**Assigned task**
Retype all of the listing exactly, passing over any picture you find.

**Listed records**

***

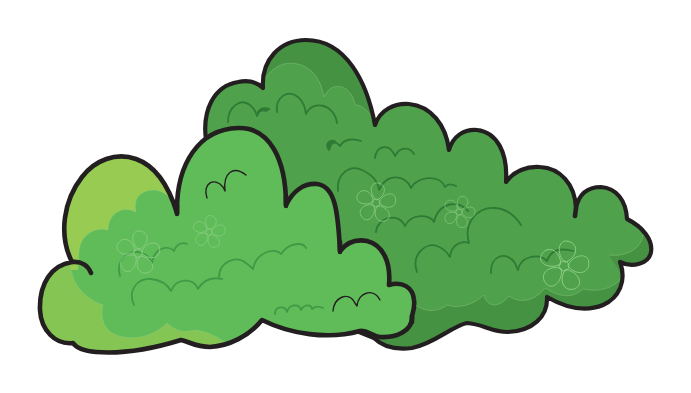
<!DOCTYPE html>
<html lang="en">
<head>
<meta charset="utf-8">
<title>Green bushes</title>
<style>
:root {
  --paper: #ffffff;
  --ink: #231f20;
  --back-leaf: #4fa14b;
  --back-shade: #469243;
  --back-line: #2f7a35;
  --front-leaf: #60bc59;
  --front-lime: #98cb52;
  --front-moss: #84c553;
  --front-line: #3f9a45;
  --edge: #8fcf88;
}
html, body { margin: 0; overflow: hidden; background: var(--paper); }
svg { display: block; width: 691px; height: 393px; }
.outline { fill: none; stroke: var(--ink); stroke-linecap: round; stroke-linejoin: round; }
.back .outline { stroke-width: 4.2; }
.front .outline { stroke-width: 4.6; }
.curls { fill: none; stroke-width: 1.8; stroke-linecap: round; stroke-linejoin: round; }
.back .curls { stroke: var(--back-line); }
.front .curls { stroke: var(--front-line); }
.front .ink-curls { stroke: var(--ink); stroke-width: 1.4; }
.edge, .flower { fill: none; stroke: var(--edge); stroke-width: .7; }
.edge { opacity: .6; }
</style>
</head>
<body>
<svg viewBox="0 0 691 393" role="img" aria-label="Two rounded cartoon bushes, one in front of the other">
  <defs>
    <path id="back-shape" d="M206 140C202 110 214 86 238 82C248 80 257 82 263 88C261 60 280 40 306 40C346 40 367 82 375 125C380 110 394 103 409 104C431 106 446 125 449 150C453 136 464 129 477 130C497 132 508 153 506 182C514 171 527 166 540 167C560 168 575 184 576 208C579 194 588 187 601 187C616 188 626 200 627 219C643 227 653 240 651 252C649 264 632 268 620 262C627 281 619 298 603 305C586 312 566 308 547 297C548 317 532 331 508 332C491 332 483 324 467 323C452 326 434 344 412 348C396 350 383 347 374 338L280 300Z"/>
    <path id="front-shape" d="M72 262C58 234 64 200 82 177C95 160 116 152 136 159C156 166 169 187 177 213C176 164 199 129 238 128C270 127 286 160 286 205C293 191 304 183 317 184C335 186 338 211 340 251C347 242 356 239 367 241C383 245 391 262 389 285C402 281 413 287 414 300C415 307 413 312 412 316C413 331 396 338 380 337C371 336 368 330 360 331C328 340 290 334 262 320C249 336 229 346 210 347C196 347 190 342 181 340C152 349 121 354 96 352C85 351 77 349 73 343C55 345 41 330 40 310C39 283 52 265 72 262Z"/>
    <clipPath id="back-clip"><use href="#back-shape"/></clipPath>
    <clipPath id="front-clip"><use href="#front-shape"/></clipPath>
    <path id="petal" d="M0-3C-8-8-9-19-2-20C8-21 10-9 0-3Z"/>
    <g id="blossom">
      <use href="#petal"/>
      <use href="#petal" transform="rotate(72)"/>
      <use href="#petal" transform="rotate(144)"/>
      <use href="#petal" transform="rotate(216)"/>
      <use href="#petal" transform="rotate(288)"/>
      <circle r="4"/>
    </g>
  </defs>

  <rect width="691" height="393" fill="var(--paper)"/>

  <g class="back">
    <use href="#back-shape" fill="var(--back-leaf)"/>
    <g clip-path="url(#back-clip)" fill="var(--back-shade)">
      <path d="M262 83C272 65 287 60 301 65C315 70 321 82 324 97C329 86 338 84 346 89C352 94 354 99 355 105C363 105 369 112 375 125L390 30H250Z"/>
      <path d="M413 303C423 312 437 313 447 305C459 309 473 305 484 295C487 307 498 309 509 296C520 304 535 301 545 288C560 297 572 299 583 289C600 293 617 286 623 276L640 320L540 350L380 360L360 330Z"/>
      <path d="M609 255C626 257 641 249 643 235L632 218L665 240L650 275H622Z"/>
    </g>
    <g class="edge">
      <path d="M263 83C272 65 287 60 301 65C315 70 321 82 324 97C329 86 338 84 346 89C352 94 354 99 355 105C363 105 369 112 375 123"/>
      <path d="M413 303C423 312 437 313 447 305C459 309 473 305 484 295C487 307 498 309 509 296C520 304 535 301 545 288C560 297 572 299 583 289C600 293 615 287 621 278M609 255C626 257 641 249 643 235"/>
    </g>
    <g class="curls">
      <path d="M228 122C228 106 241 98 250 105C255 109 256 112 257 116C259 110 264 108 269 109"/>
      <path d="M277 112C275 97 288 89 298 97C304 102 305 108 306 114C312 100 334 103 337 123"/>
      <path d="M329 149C331 141 336 141 340 146C344 139 353 138 361 141"/>
      <path d="M375 158C376 146 389 142 395 156C400 146 410 147 414 154"/>
      <path d="M338 191C336 174 350 164 362 170C373 175 378 182 379 190C387 172 406 175 411 188C417 176 440 174 445 187C448 183 452 184 456 186"/>
      <path d="M376 232C377 218 398 211 405 226C411 213 430 214 434 222C439 201 460 200 468 211"/>
      <path d="M417 272C411 255 425 242 437 246C443 248 447 252 450 257C451 246 460 240 469 243C463 222 478 207 495 208C509 209 516 217 521 225"/>
      <path d="M491 273C490 256 506 250 515 263C516 266 517 268 518 270C520 257 538 252 547 261C551 249 562 248 573 251"/>
      <path d="M257 114C259 108 264 107 269 109L266 111Q261 109 257 114ZM329 150C325 145 328 139 335 141Q331 143 329 150Z" fill="var(--back-line)"/>
    </g>
    <g class="flower">
      <use href="#blossom" transform="translate(376 203) rotate(8)"/>
      <use href="#blossom" transform="translate(459 212) rotate(20) scale(.8)"/>
      <use href="#blossom" transform="translate(564 266) rotate(12) scale(1.25)"/>
    </g>
    <use href="#back-shape" class="outline"/>
  </g>

  <g class="front">
    <use href="#front-shape" fill="var(--front-leaf)"/>
    <g clip-path="url(#front-clip)">
      <path d="M50 140H178V213C172 193 157 186 144 192C136 196 134 203 136 212C123 205 108 213 108 230C93 226 79 237 79 253L78 270H50Z" fill="var(--front-lime)"/>
      <path d="M30 255L70 262C70 281 83 298 103 305C99 322 107 335 124 337C140 340 156 334 167 323C176 332 186 333 194 330C207 331 218 337 228 345L210 365H30Z" fill="var(--front-moss)"/>
    </g>
    <path class="edge" d="M177 213C172 193 157 186 144 192C136 196 134 203 136 212C123 205 108 213 108 230C93 226 79 237 79 253M71 263C70 281 83 298 103 305C99 322 107 335 124 337C140 340 156 334 167 323C176 332 186 333 194 330C207 331 218 337 226 343"/>
    <g class="curls">
      <path d="M120 276C115 259 130 249 142 253C148 255 150 258 152 263C154 247 169 245 174 251C177 243 183 242 187 244"/>
      <path d="M134 305C127 290 138 278 151 279C161 280 167 284 171 291C175 279 193 276 198 289C204 279 213 277 222 279"/>
      <path d="M219 277C219 262 236 255 246 263C250 266 252 268 253 269C256 252 275 247 281 254C289 242 303 242 306 248"/>
      <path d="M275 314C275 306 285 305 287 312C289 304 299 303 301 310C304 304 311 304 312 309C315 306 319 306 323 308"/>
    </g>
    <g class="curls ink-curls">
      <path d="M207 198C202 184 214 176 223 187L225 191C223 173 233 165 246 175"/>
      <path d="M333 311C334 298 348 290 355 303L357 306C358 293 373 287 380 300"/>
    </g>
    <g class="flower">
      <use href="#blossom" transform="translate(138 253) rotate(8) scale(1.1)"/>
      <use href="#blossom" transform="translate(209 232) rotate(10) scale(.82)"/>
    </g>
    <use href="#front-shape" class="outline"/>
    <path class="outline" d="M72 262C81 261 88 265 91 273M177 205V214M286 196V206M340 242V252M576 208L575 216M412 316V322"/>
  </g>
</svg>
</body>
</html>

***

**Solution to this problem**
<!DOCTYPE html>
<html lang="en">
<head>
<meta charset="utf-8">
<title>Green bushes</title>
<style>
:root {
  --paper: #ffffff;
  --ink: #231f20;
  --back-leaf: #4fa14b;
  --back-shade: #469243;
  --back-line: #2f7a35;
  --front-leaf: #60bc59;
  --front-lime: #98cb52;
  --front-moss: #84c553;
  --front-line: #3f9a45;
  --edge: #8fcf88;
}
html, body { margin: 0; overflow: hidden; background: var(--paper); }
svg { display: block; width: 691px; height: 393px; }
.outline { fill: none; stroke: var(--ink); stroke-linecap: round; stroke-linejoin: round; }
.back .outline { stroke-width: 4.2; }
.front .outline { stroke-width: 4.6; }
.curls { fill: none; stroke-width: 1.8; stroke-linecap: round; stroke-linejoin: round; }
.back .curls { stroke: var(--back-line); }
.front .curls { stroke: var(--front-line); }
.front .ink-curls { stroke: var(--ink); stroke-width: 1.4; }
.edge, .flower { fill: none; stroke: var(--edge); stroke-width: .7; }
.edge { opacity: .6; }
</style>
</head>
<body>
<svg viewBox="0 0 691 393" role="img" aria-label="Two rounded cartoon bushes, one in front of the other">
  <defs>
    <path id="back-shape" d="M206 140C202 110 214 86 238 82C248 80 257 82 263 88C261 60 280 40 306 40C346 40 367 82 375 125C380 110 394 103 409 104C431 106 446 125 449 150C453 136 464 129 477 130C497 132 508 153 506 182C514 171 527 166 540 167C560 168 575 184 576 208C579 194 588 187 601 187C616 188 626 200 627 219C643 227 653 240 651 252C649 264 632 268 620 262C627 281 619 298 603 305C586 312 566 308 547 297C548 317 532 331 508 332C491 332 483 324 467 323C452 326 434 344 412 348C396 350 383 347 374 338L280 300Z"/>
    <path id="front-shape" d="M72 262C58 234 64 200 82 177C95 160 116 152 136 159C156 166 169 187 177 213C176 164 199 129 238 128C270 127 286 160 286 205C293 191 304 183 317 184C335 186 338 211 340 251C347 242 356 239 367 241C383 245 391 262 389 285C402 281 413 287 414 300C415 307 413 312 412 316C413 331 396 338 380 337C371 336 368 330 360 331C328 340 290 334 262 320C249 336 229 346 210 347C196 347 190 342 181 340C152 349 121 354 96 352C85 351 77 349 73 343C55 345 41 330 40 310C39 283 52 265 72 262Z"/>
    <clipPath id="back-clip"><use href="#back-shape"/></clipPath>
    <clipPath id="front-clip"><use href="#front-shape"/></clipPath>
    <path id="petal" d="M0-3C-8-8-9-19-2-20C8-21 10-9 0-3Z"/>
    <g id="blossom">
      <use href="#petal"/>
      <use href="#petal" transform="rotate(72)"/>
      <use href="#petal" transform="rotate(144)"/>
      <use href="#petal" transform="rotate(216)"/>
      <use href="#petal" transform="rotate(288)"/>
      <circle r="4"/>
    </g>
  </defs>

  <rect width="691" height="393" fill="var(--paper)"/>

  <g class="back">
    <use href="#back-shape" fill="var(--back-leaf)"/>
    <g clip-path="url(#back-clip)" fill="var(--back-shade)">
      <path d="M262 83C272 65 287 60 301 65C315 70 321 82 324 97C329 86 338 84 346 89C352 94 354 99 355 105C363 105 369 112 375 125L390 30H250Z"/>
      <path d="M413 303C423 312 437 313 447 305C459 309 473 305 484 295C487 307 498 309 509 296C520 304 535 301 545 288C560 297 572 299 583 289C600 293 617 286 623 276L640 320L540 350L380 360L360 330Z"/>
      <path d="M609 255C626 257 641 249 643 235L632 218L665 240L650 275H622Z"/>
    </g>
    <g class="edge">
      <path d="M263 83C272 65 287 60 301 65C315 70 321 82 324 97C329 86 338 84 346 89C352 94 354 99 355 105C363 105 369 112 375 123"/>
      <path d="M413 303C423 312 437 313 447 305C459 309 473 305 484 295C487 307 498 309 509 296C520 304 535 301 545 288C560 297 572 299 583 289C600 293 615 287 621 278M609 255C626 257 641 249 643 235"/>
    </g>
    <g class="curls">
      <path d="M228 122C228 106 241 98 250 105C255 109 256 112 257 116C259 110 264 108 269 109"/>
      <path d="M277 112C275 97 288 89 298 97C304 102 305 108 306 114C312 100 334 103 337 123"/>
      <path d="M329 149C331 141 336 141 340 146C344 139 353 138 361 141"/>
      <path d="M375 158C376 146 389 142 395 156C400 146 410 147 414 154"/>
      <path d="M338 191C336 174 350 164 362 170C373 175 378 182 379 190C387 172 406 175 411 188C417 176 440 174 445 187C448 183 452 184 456 186"/>
      <path d="M376 232C377 218 398 211 405 226C411 213 430 214 434 222C439 201 460 200 468 211"/>
      <path d="M417 272C411 255 425 242 437 246C443 248 447 252 450 257C451 246 460 240 469 243C463 222 478 207 495 208C509 209 516 217 521 225"/>
      <path d="M491 273C490 256 506 250 515 263C516 266 517 268 518 270C520 257 538 252 547 261C551 249 562 248 573 251"/>
      <path d="M257 114C259 108 264 107 269 109L266 111Q261 109 257 114ZM329 150C325 145 328 139 335 141Q331 143 329 150Z" fill="var(--back-line)"/>
    </g>
    <g class="flower">
      <use href="#blossom" transform="translate(376 203) rotate(8)"/>
      <use href="#blossom" transform="translate(459 212) rotate(20) scale(.8)"/>
      <use href="#blossom" transform="translate(564 266) rotate(12) scale(1.25)"/>
    </g>
    <use href="#back-shape" class="outline"/>
  </g>

  <g class="front">
    <use href="#front-shape" fill="var(--front-leaf)"/>
    <g clip-path="url(#front-clip)">
      <path d="M50 140H178V213C172 193 157 186 144 192C136 196 134 203 136 212C123 205 108 213 108 230C93 226 79 237 79 253L78 270H50Z" fill="var(--front-lime)"/>
      <path d="M30 255L70 262C70 281 83 298 103 305C99 322 107 335 124 337C140 340 156 334 167 323C176 332 186 333 194 330C207 331 218 337 228 345L210 365H30Z" fill="var(--front-moss)"/>
    </g>
    <path class="edge" d="M177 213C172 193 157 186 144 192C136 196 134 203 136 212C123 205 108 213 108 230C93 226 79 237 79 253M71 263C70 281 83 298 103 305C99 322 107 335 124 337C140 340 156 334 167 323C176 332 186 333 194 330C207 331 218 337 226 343"/>
    <g class="curls">
      <path d="M120 276C115 259 130 249 142 253C148 255 150 258 152 263C154 247 169 245 174 251C177 243 183 242 187 244"/>
      <path d="M134 305C127 290 138 278 151 279C161 280 167 284 171 291C175 279 193 276 198 289C204 279 213 277 222 279"/>
      <path d="M219 277C219 262 236 255 246 263C250 266 252 268 253 269C256 252 275 247 281 254C289 242 303 242 306 248"/>
      <path d="M275 314C275 306 285 305 287 312C289 304 299 303 301 310C304 304 311 304 312 309C315 306 319 306 323 308"/>
    </g>
    <g class="curls ink-curls">
      <path d="M207 198C202 184 214 176 223 187L225 191C223 173 233 165 246 175"/>
      <path d="M333 311C334 298 348 290 355 303L357 306C358 293 373 287 380 300"/>
    </g>
    <g class="flower">
      <use href="#blossom" transform="translate(138 253) rotate(8) scale(1.1)"/>
      <use href="#blossom" transform="translate(209 232) rotate(10) scale(.82)"/>
    </g>
    <use href="#front-shape" class="outline"/>
    <path class="outline" d="M72 262C81 261 88 265 91 273M177 205V214M286 196V206M340 242V252M576 208L575 216M412 316V322"/>
  </g>
</svg>
</body>
</html>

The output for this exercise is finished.